[Dataset entries]
Start of Block

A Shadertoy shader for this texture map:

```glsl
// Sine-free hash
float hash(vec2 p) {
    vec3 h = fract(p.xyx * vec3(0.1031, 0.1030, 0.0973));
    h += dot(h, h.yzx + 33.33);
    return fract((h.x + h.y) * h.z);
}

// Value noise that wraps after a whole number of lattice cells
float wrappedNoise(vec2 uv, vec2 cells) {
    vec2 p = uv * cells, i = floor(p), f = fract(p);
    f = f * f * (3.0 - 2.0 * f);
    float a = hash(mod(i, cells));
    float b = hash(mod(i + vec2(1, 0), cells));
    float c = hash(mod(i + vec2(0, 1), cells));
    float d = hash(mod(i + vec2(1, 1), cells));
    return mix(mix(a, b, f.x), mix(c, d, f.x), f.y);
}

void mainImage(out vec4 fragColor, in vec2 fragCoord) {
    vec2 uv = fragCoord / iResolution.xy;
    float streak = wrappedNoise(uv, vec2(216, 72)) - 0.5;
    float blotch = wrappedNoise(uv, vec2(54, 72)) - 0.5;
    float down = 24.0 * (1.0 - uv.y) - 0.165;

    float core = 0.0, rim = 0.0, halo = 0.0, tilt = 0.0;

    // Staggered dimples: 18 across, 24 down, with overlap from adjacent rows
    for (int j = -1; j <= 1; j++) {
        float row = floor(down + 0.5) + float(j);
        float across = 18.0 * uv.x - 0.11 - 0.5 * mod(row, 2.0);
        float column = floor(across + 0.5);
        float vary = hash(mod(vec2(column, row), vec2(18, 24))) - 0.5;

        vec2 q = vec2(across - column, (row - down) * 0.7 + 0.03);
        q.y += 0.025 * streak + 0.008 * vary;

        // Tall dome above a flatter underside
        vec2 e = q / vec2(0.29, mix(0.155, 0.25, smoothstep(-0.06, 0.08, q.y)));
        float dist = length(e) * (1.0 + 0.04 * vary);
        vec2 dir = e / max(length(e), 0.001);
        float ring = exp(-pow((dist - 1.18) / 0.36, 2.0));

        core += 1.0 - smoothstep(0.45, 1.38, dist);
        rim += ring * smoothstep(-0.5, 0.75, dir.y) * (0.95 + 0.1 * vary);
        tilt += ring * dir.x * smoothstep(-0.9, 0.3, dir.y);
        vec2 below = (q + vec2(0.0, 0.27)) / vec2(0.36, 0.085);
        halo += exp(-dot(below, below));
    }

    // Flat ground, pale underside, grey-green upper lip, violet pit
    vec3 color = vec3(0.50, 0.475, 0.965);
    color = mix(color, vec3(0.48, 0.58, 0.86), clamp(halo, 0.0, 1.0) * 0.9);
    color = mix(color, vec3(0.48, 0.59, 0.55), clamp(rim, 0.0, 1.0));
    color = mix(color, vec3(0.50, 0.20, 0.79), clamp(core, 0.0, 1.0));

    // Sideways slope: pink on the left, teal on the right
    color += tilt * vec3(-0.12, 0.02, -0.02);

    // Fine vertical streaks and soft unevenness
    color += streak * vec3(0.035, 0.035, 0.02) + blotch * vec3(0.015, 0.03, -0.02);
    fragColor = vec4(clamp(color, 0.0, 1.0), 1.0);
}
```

End of Block

ACTIVITY: For every line of the records that has the word "smoothstep" in it, make a copy.

SOLUTION TO THIS TASK:
        vec2 e = q / vec2(0.29, mix(0.155, 0.25, smoothstep(-0.06, 0.08, q.y)));
        core += 1.0 - smoothstep(0.45, 1.38, dist);
        rim += ring * smoothstep(-0.5, 0.75, dir.y) * (0.95 + 0.1 * vary);
        tilt += ring * dir.x * smoothstep(-0.9, 0.3, dir.y);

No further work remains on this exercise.